Goal of the exercise | Repeat the records. Leave nothing out.

[Records from a data source]
•••

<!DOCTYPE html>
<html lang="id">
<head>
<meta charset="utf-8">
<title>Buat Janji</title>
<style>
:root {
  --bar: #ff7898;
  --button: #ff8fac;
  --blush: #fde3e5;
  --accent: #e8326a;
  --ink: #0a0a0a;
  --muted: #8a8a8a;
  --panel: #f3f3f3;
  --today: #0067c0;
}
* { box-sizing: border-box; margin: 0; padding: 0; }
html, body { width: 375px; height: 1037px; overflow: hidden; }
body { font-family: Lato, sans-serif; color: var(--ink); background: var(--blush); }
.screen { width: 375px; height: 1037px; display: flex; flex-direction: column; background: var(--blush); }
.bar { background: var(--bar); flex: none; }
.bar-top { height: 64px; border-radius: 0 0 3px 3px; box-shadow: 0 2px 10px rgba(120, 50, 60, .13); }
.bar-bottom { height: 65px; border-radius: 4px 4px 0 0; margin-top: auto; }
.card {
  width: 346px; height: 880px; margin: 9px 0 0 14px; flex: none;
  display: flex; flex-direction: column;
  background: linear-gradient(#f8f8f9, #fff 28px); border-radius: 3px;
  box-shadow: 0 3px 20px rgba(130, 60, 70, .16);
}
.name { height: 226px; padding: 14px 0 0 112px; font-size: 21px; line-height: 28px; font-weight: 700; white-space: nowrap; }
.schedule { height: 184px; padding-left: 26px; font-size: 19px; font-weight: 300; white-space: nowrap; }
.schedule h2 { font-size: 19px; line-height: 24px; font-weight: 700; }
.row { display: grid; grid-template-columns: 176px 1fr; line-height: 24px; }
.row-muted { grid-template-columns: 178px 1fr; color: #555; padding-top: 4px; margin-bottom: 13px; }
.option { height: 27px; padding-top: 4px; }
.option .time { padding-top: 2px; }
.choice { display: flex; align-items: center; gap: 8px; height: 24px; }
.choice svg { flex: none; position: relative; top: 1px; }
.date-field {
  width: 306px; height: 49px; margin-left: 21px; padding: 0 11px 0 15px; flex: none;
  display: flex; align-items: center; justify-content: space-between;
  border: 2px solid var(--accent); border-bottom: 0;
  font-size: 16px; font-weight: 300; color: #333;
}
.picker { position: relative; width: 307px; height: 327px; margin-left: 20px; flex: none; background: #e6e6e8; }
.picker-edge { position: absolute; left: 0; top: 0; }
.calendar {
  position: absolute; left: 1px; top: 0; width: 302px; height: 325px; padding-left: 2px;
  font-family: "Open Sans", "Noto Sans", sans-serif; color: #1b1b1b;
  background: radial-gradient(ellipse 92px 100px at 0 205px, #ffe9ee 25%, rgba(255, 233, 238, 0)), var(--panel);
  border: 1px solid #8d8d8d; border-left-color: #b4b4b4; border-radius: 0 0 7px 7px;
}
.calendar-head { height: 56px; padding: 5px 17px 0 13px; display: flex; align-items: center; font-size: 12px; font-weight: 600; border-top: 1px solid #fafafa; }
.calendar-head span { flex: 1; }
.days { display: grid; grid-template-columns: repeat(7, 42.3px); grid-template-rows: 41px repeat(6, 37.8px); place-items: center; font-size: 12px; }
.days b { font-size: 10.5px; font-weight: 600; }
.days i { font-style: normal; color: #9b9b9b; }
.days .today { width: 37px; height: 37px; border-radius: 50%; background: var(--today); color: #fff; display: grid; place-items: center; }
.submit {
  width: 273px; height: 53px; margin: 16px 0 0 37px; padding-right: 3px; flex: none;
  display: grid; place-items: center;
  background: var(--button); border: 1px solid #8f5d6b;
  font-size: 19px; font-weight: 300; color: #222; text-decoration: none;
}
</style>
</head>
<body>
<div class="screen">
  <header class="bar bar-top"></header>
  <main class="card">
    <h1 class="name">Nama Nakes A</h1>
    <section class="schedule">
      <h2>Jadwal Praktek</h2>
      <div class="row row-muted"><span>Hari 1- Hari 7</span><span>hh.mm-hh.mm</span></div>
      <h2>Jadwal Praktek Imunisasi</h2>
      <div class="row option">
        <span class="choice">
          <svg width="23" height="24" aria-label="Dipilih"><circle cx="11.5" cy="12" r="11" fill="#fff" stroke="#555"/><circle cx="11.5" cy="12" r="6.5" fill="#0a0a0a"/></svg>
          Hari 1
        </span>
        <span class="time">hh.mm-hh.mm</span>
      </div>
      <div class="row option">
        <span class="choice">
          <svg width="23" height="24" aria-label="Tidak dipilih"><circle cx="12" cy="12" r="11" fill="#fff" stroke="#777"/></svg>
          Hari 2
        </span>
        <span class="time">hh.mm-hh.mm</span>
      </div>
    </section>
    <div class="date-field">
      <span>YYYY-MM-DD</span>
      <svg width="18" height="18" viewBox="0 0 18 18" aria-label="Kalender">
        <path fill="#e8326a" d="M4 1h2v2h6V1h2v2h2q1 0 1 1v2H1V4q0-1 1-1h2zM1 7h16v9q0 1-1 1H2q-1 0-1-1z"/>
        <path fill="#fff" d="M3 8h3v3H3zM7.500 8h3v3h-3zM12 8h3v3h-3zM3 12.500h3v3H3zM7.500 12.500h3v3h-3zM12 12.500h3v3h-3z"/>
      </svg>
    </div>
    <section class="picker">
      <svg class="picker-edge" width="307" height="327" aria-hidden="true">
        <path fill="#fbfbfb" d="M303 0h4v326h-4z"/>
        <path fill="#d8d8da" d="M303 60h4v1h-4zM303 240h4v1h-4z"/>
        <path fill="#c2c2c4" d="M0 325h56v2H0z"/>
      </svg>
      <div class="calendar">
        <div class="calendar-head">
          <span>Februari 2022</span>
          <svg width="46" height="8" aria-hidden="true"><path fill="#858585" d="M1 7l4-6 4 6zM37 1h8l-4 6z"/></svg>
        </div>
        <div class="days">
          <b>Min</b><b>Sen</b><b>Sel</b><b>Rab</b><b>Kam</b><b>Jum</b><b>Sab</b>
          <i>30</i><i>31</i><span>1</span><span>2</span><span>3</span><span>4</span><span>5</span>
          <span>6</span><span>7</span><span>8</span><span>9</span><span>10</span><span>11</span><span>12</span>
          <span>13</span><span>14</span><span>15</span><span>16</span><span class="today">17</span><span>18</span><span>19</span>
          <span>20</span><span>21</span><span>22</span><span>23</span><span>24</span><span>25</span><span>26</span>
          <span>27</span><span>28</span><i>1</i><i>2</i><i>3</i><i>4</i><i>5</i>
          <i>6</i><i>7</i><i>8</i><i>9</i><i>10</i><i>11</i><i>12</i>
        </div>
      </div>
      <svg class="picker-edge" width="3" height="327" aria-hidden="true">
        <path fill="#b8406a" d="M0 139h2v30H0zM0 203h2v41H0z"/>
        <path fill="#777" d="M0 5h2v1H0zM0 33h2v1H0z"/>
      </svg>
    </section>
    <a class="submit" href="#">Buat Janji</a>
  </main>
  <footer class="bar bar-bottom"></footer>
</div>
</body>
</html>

•••

Answer space |
<!DOCTYPE html>
<html lang="id">
<head>
<meta charset="utf-8">
<title>Buat Janji</title>
<style>
:root {
  --bar: #ff7898;
  --button: #ff8fac;
  --blush: #fde3e5;
  --accent: #e8326a;
  --ink: #0a0a0a;
  --muted: #8a8a8a;
  --panel: #f3f3f3;
  --today: #0067c0;
}
* { box-sizing: border-box; margin: 0; padding: 0; }
html, body { width: 375px; height: 1037px; overflow: hidden; }
body { font-family: Lato, sans-serif; color: var(--ink); background: var(--blush); }
.screen { width: 375px; height: 1037px; display: flex; flex-direction: column; background: var(--blush); }
.bar { background: var(--bar); flex: none; }
.bar-top { height: 64px; border-radius: 0 0 3px 3px; box-shadow: 0 2px 10px rgba(120, 50, 60, .13); }
.bar-bottom { height: 65px; border-radius: 4px 4px 0 0; margin-top: auto; }
.card {
  width: 346px; height: 880px; margin: 9px 0 0 14px; flex: none;
  display: flex; flex-direction: column;
  background: linear-gradient(#f8f8f9, #fff 28px); border-radius: 3px;
  box-shadow: 0 3px 20px rgba(130, 60, 70, .16);
}
.name { height: 226px; padding: 14px 0 0 112px; font-size: 21px; line-height: 28px; font-weight: 700; white-space: nowrap; }
.schedule { height: 184px; padding-left: 26px; font-size: 19px; font-weight: 300; white-space: nowrap; }
.schedule h2 { font-size: 19px; line-height: 24px; font-weight: 700; }
.row { display: grid; grid-template-columns: 176px 1fr; line-height: 24px; }
.row-muted { grid-template-columns: 178px 1fr; color: #555; padding-top: 4px; margin-bottom: 13px; }
.option { height: 27px; padding-top: 4px; }
.option .time { padding-top: 2px; }
.choice { display: flex; align-items: center; gap: 8px; height: 24px; }
.choice svg { flex: none; position: relative; top: 1px; }
.date-field {
  width: 306px; height: 49px; margin-left: 21px; padding: 0 11px 0 15px; flex: none;
  display: flex; align-items: center; justify-content: space-between;
  border: 2px solid var(--accent); border-bottom: 0;
  font-size: 16px; font-weight: 300; color: #333;
}
.picker { position: relative; width: 307px; height: 327px; margin-left: 20px; flex: none; background: #e6e6e8; }
.picker-edge { position: absolute; left: 0; top: 0; }
.calendar {
  position: absolute; left: 1px; top: 0; width: 302px; height: 325px; padding-left: 2px;
  font-family: "Open Sans", "Noto Sans", sans-serif; color: #1b1b1b;
  background: radial-gradient(ellipse 92px 100px at 0 205px, #ffe9ee 25%, rgba(255, 233, 238, 0)), var(--panel);
  border: 1px solid #8d8d8d; border-left-color: #b4b4b4; border-radius: 0 0 7px 7px;
}
.calendar-head { height: 56px; padding: 5px 17px 0 13px; display: flex; align-items: center; font-size: 12px; font-weight: 600; border-top: 1px solid #fafafa; }
.calendar-head span { flex: 1; }
.days { display: grid; grid-template-columns: repeat(7, 42.3px); grid-template-rows: 41px repeat(6, 37.8px); place-items: center; font-size: 12px; }
.days b { font-size: 10.5px; font-weight: 600; }
.days i { font-style: normal; color: #9b9b9b; }
.days .today { width: 37px; height: 37px; border-radius: 50%; background: var(--today); color: #fff; display: grid; place-items: center; }
.submit {
  width: 273px; height: 53px; margin: 16px 0 0 37px; padding-right: 3px; flex: none;
  display: grid; place-items: center;
  background: var(--button); border: 1px solid #8f5d6b;
  font-size: 19px; font-weight: 300; color: #222; text-decoration: none;
}
</style>
</head>
<body>
<div class="screen">
  <header class="bar bar-top"></header>
  <main class="card">
    <h1 class="name">Nama Nakes A</h1>
    <section class="schedule">
      <h2>Jadwal Praktek</h2>
      <div class="row row-muted"><span>Hari 1- Hari 7</span><span>hh.mm-hh.mm</span></div>
      <h2>Jadwal Praktek Imunisasi</h2>
      <div class="row option">
        <span class="choice">
          <svg width="23" height="24" aria-label="Dipilih"><circle cx="11.5" cy="12" r="11" fill="#fff" stroke="#555"/><circle cx="11.5" cy="12" r="6.5" fill="#0a0a0a"/></svg>
          Hari 1
        </span>
        <span class="time">hh.mm-hh.mm</span>
      </div>
      <div class="row option">
        <span class="choice">
          <svg width="23" height="24" aria-label="Tidak dipilih"><circle cx="12" cy="12" r="11" fill="#fff" stroke="#777"/></svg>
          Hari 2
        </span>
        <span class="time">hh.mm-hh.mm</span>
      </div>
    </section>
    <div class="date-field">
      <span>YYYY-MM-DD</span>
      <svg width="18" height="18" viewBox="0 0 18 18" aria-label="Kalender">
        <path fill="#e8326a" d="M4 1h2v2h6V1h2v2h2q1 0 1 1v2H1V4q0-1 1-1h2zM1 7h16v9q0 1-1 1H2q-1 0-1-1z"/>
        <path fill="#fff" d="M3 8h3v3H3zM7.500 8h3v3h-3zM12 8h3v3h-3zM3 12.500h3v3H3zM7.500 12.500h3v3h-3zM12 12.500h3v3h-3z"/>
      </svg>
    </div>
    <section class="picker">
      <svg class="picker-edge" width="307" height="327" aria-hidden="true">
        <path fill="#fbfbfb" d="M303 0h4v326h-4z"/>
        <path fill="#d8d8da" d="M303 60h4v1h-4zM303 240h4v1h-4z"/>
        <path fill="#c2c2c4" d="M0 325h56v2H0z"/>
      </svg>
      <div class="calendar">
        <div class="calendar-head">
          <span>Februari 2022</span>
          <svg width="46" height="8" aria-hidden="true"><path fill="#858585" d="M1 7l4-6 4 6zM37 1h8l-4 6z"/></svg>
        </div>
        <div class="days">
          <b>Min</b><b>Sen</b><b>Sel</b><b>Rab</b><b>Kam</b><b>Jum</b><b>Sab</b>
          <i>30</i><i>31</i><span>1</span><span>2</span><span>3</span><span>4</span><span>5</span>
          <span>6</span><span>7</span><span>8</span><span>9</span><span>10</span><span>11</span><span>12</span>
          <span>13</span><span>14</span><span>15</span><span>16</span><span class="today">17</span><span>18</span><span>19</span>
          <span>20</span><span>21</span><span>22</span><span>23</span><span>24</span><span>25</span><span>26</span>
          <span>27</span><span>28</span><i>1</i><i>2</i><i>3</i><i>4</i><i>5</i>
          <i>6</i><i>7</i><i>8</i><i>9</i><i>10</i><i>11</i><i>12</i>
        </div>
      </div>
      <svg class="picker-edge" width="3" height="327" aria-hidden="true">
        <path fill="#b8406a" d="M0 139h2v30H0zM0 203h2v41H0z"/>
        <path fill="#777" d="M0 5h2v1H0zM0 33h2v1H0z"/>
      </svg>
    </section>
    <a class="submit" href="#">Buat Janji</a>
  </main>
  <footer class="bar bar-bottom"></footer>
</div>
</body>
</html>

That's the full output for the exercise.